I've never really recovered faith in at least our fire safety services after that incident. My suspicion is that the fire services are sometimes withheld based on the judgement of County Fire. Political leanings might well be one criterion used to decide whether or not to withhold or provide services.
A recurring story in Isla Vista: that many calls to the County Fire in Feburary, 1970, when hooligans burned down the Bank of America were intentionally ignored. Those stories were both from residents and someone from the dispatch office who retired to Friendship Manor. One story is that firefighters thought IV had become to dangerous due to the pitched battles with rock-throwing students. Another story is that it was a political decision to let IV burn.
So when I see the firefighters and deputies take sides in a political question like Measure P, I think the most rational response for a plain old taxpayer is to hide all your political leanings. You never know whether or not retribution from the firefighters and deputies is in the cards. We have the illusion of political freedom, but it is merely an illusion.

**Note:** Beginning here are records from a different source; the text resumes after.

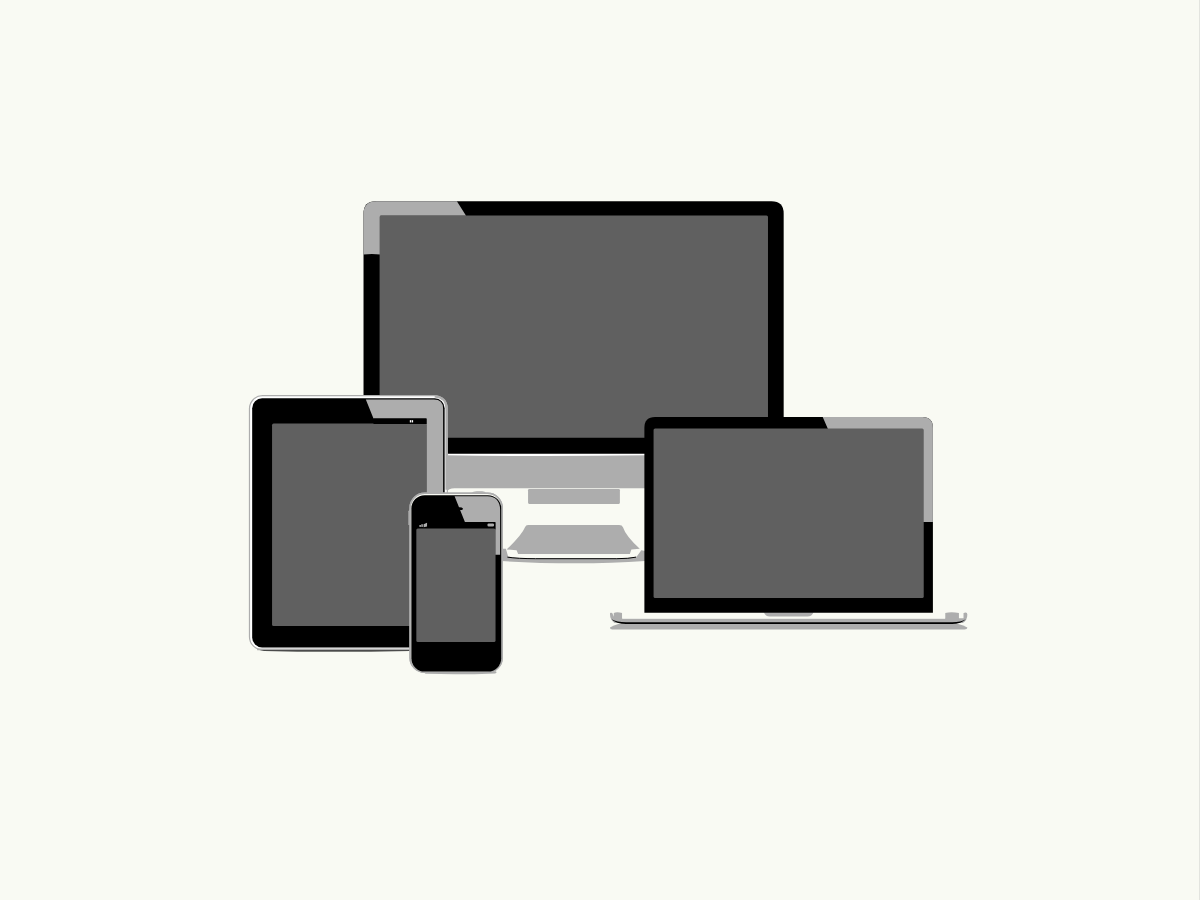
<!DOCTYPE html>
<html lang="en">
<head>
<meta charset="utf-8">
<title>Responsive device family</title>
<style>
:root {
  --paper: #f9faf3;
  --bezel: #000000;
  --screen: #606060;
  --metal: #adadad;
  --rim: #ffffff;
}
html, body { margin: 0; padding: 0; background: var(--paper); overflow: hidden; }
.canvas { position: relative; width: 1200px; height: 900px; background: var(--paper); overflow: hidden; }
.devices { display: block; width: 1200px; height: 900px; }
.bezel { fill: var(--bezel); }
.screen { fill: var(--screen); }
.metal { fill: var(--metal); }
.paper { fill: var(--paper); }
.rim { fill: var(--rim); }
.metal-line { fill: none; stroke: var(--metal); }
.bezel-line { fill: none; stroke: var(--bezel); }
</style>
</head>
<body>
<main class="canvas">
<svg class="devices" viewBox="0 0 1568 1176" role="img" aria-label="Desktop monitor, laptop, tablet and phone with blank grey screens">
  <rect class="metal" x="1567" y="0" width="1" height="1176" opacity=".35"/>

  <g id="monitor">
    <g id="monitor-stand">
      <rect class="rim" x="583" y="592" width="262" height="4"/>
      <path class="metal" d="M583 595 Q715 597 845 595 V638 H594 Q586 638 583 643Z"/>
      <rect class="metal" x="690" y="639" width="120" height="19.500" rx="1.500"/>
      <path class="metal" d="M655 717 H661 L664 727 Q675 729 690 729 H808 Q825 729 832 727 L838 719 L843 720 V733 Q800 736 752 736 Q700 736 655 733Z"/>
      <path class="paper" d="M663 720 L675 719 L677 725 L688 726 L689 729 Q673 729 664 726Z"/>
      <path class="paper" d="M688 725 H812 L807 730 H690Z"/>
      <path class="paper" d="M835 719 L823 718 L822 725 L811 726 L808 730 Q823 729 830 726Z"/>
      <path class="metal" d="M690 686 H809 Q813 686 814 689 Q818 701 836 717 L825 718 L823 724 H677 L675 719 L662 718 Q682 699 686 689 Q687 686 690 686Z"/>
      <path class="bezel-line" stroke-width="1.300" d="M663 728 Q676 730 700 730 H806 Q822 730 831 728"/>
    </g>
    <path class="bezel" d="M475 279 Q475 263 491 263 H1008 Q1024 263 1024 279 V593 H475Z"/>
    <path class="metal" d="M475 332 V280 Q475 263 492 263 H597 L609 282 H497 V332.500 Q486 331.500 475 332.500Z"/>
    <rect class="screen" x="496" y="281.500" width="507.500" height="290.500" rx="2"/>
  </g>

  <g id="laptop">
    <g id="laptop-base">
      <path class="metal" d="M797 802 Q797 800 800 801 L802 806 V801 Q806 799 813 801 V808 H1235 V801 Q1243 799 1253 801 V808 L1259 808 V801 Q1264 799 1264 803 Q1264 811 1258 814 H803 Q797 810 797 802Z"/>
      <path class="paper" d="M813 799 H1235 V808.500 H813Z"/>
      <path class="bezel" d="M799 809 Q806 813 818 813 H1244 Q1256 813 1262 809 Q1256 815 1244 815.500 H818 Q805 815 799 809Z"/>
      <path class="metal" d="M808 815.500 H1252 Q1259 817 1264 820 Q1264 822.500 1260 822.500 H800 Q797 822.500 797 820 Q802 817 808 815.500Z"/>
      <path class="metal" d="M998 800 H1063 Q1061 805.500 1055 805.500 H1006 Q1000 805.500 998 800Z"/>
    </g>
    <path class="bezel" d="M842 559 Q842 545 856 545 H1205 Q1219 545 1219 559 V800.500 H842Z"/>
    <path class="metal" d="M1075 545 H1205 Q1219 545 1219 559 V682 H1206 V561 H1082Z"/>
    <rect class="screen" x="854" y="560" width="353" height="221.500" rx="2"/>
  </g>

  <g id="tablet">
    <path class="bezel" d="M338 849 H536 V850.500 Q430 852 345 850.500Z"/>
    <rect class="rim" x="326" y="517" width="258.500" height="332" rx="17"/>
    <rect class="metal-line" stroke-width="1.600" x="326" y="517" width="258.500" height="332" rx="17"/>
    <path class="metal-line" stroke-width="3" d="M568 518 Q583.500 519 583.500 534 V640"/>
    <path class="metal-line" stroke-width="2.500" d="M336 848.500 H536"/>
    <rect class="bezel" x="329.500" y="520.500" width="251.500" height="325.500" rx="13"/>
    <path class="metal" d="M478 522 H567 Q579 522 579 534 V646 H557 V547 H488Z"/>
    <rect class="screen" x="355.500" y="553.500" width="202" height="264.500" rx="2"/>
    <path class="bezel" d="M488 547 H557.500 V554 H488Z"/>
    <g id="tablet-status" class="rim">
      <rect x="535.500" y="549" width="1.800" height="3"/>
      <rect x="538" y="549" width="1.800" height="3"/>
    </g>
  </g>

  <g id="phone">
    <path class="metal" d="M616 644 Q618 642 623 642 H630 Q634 642 635 644Z"/>
    <path class="metal" d="M533.500 668 Q536 664 537 666 V686 H533.500Z"/>
    <path class="metal" d="M552 877 H648 Q650 879 647 880 Q600 882 556 880.500Z"/>
    <rect class="metal" x="535" y="643.500" width="122" height="236" rx="20"/>
    <rect class="paper" x="536.500" y="645.500" width="119" height="232" rx="18.500"/>
    <rect class="metal-line" stroke-width="2" x="535.800" y="644.500" width="120.400" height="234" rx="19"/>
    <rect class="bezel" x="537.500" y="647" width="117.500" height="230.500" rx="17.500"/>
    <path class="metal" d="M594 648.500 H637 Q653 649 653.500 666 V725 H647 V682 H607.500Z"/>
    <path class="bezel" d="M598 663 Q603 662 605 664.500 L604 666.500 H598Z"/>
    <path class="bezel" d="M606 682.500 H647.500 V692 H606Z"/>
    <rect class="screen" x="544" y="690.500" width="103.500" height="148.500" rx="2"/>
    <g id="phone-status" class="metal">
      <rect x="548" y="686" width="2" height="2.500"/>
      <rect x="550.500" y="685" width="2" height="3.500"/>
      <path d="M553.500 685 L558 683 V688 L553.500 689Z"/>
      <rect x="637" y="684" width="8.500" height="4" rx="1.500"/>
    </g>
  </g>
</svg>
</main>
</body>
</html>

Posted on October 10 at 6:41 a.m.
The billable hours that Venoco attorneys pay for with public-owned oil dwarf anything charged by the drafters of Measure P.
So funny to read criticism of environmental attorneys. Any misbehavior of environmental attorneys is dwarfed by that of the oil industry attorneys.
It is like a giant 20 story charged black tank calling a tiny little kids-kitchen pot black. Or a giant ogre with a hugh plank in its eye calling out the splinter in the eye of a little elf.
There is one reason the anti-Measure P folks are so virulent: their comfy paychecks depend on the expansion of oil in our County. Like the multimillion $ paychecks of the brass of Venoco, paid for with $0.83 on the dollar of publicly owned oil from the South Ellwood field.
Linda Krop makes enough money to survive. But she's not buying second homes in Aspen or Gstaad.
There have been a few serious arguments against Measure P: Jim Boles is a terrific guy, and I'll always respect Sheriff Thomas. I politely disagree with them, but they could be right.
Posted on October 9 at 6:26 p.m.
Linda Krop makes quite a bit of sense in this article. The jeering from trolls can't overwhelm the simplicity of her arguments.
Sure, lawyers lie. I've been in APCD hearings with lawyers from Venoco and seen it from the front row.
The brass of Venoco gets paid 10 or more times, **FROM PUBLIC ASSETS** what the recent UCSB professor and new Nobel Laureate Shuji Nakamura gets paid. Of course Venoco must send in their lawyers to fabricate and protect their raiding of public dollars.
As for taking risk and improving the world, Nakamura wins over Venoco by a mile.
Posted on October 8 at 1:41 p.m.
If I have a Yes on P sign in my yard will the firefighters refuse to help if my house is on fire, and will the deputies/officers refuse to help if a crime is in progress at my place?
On Dodging Measure P Oil Slicks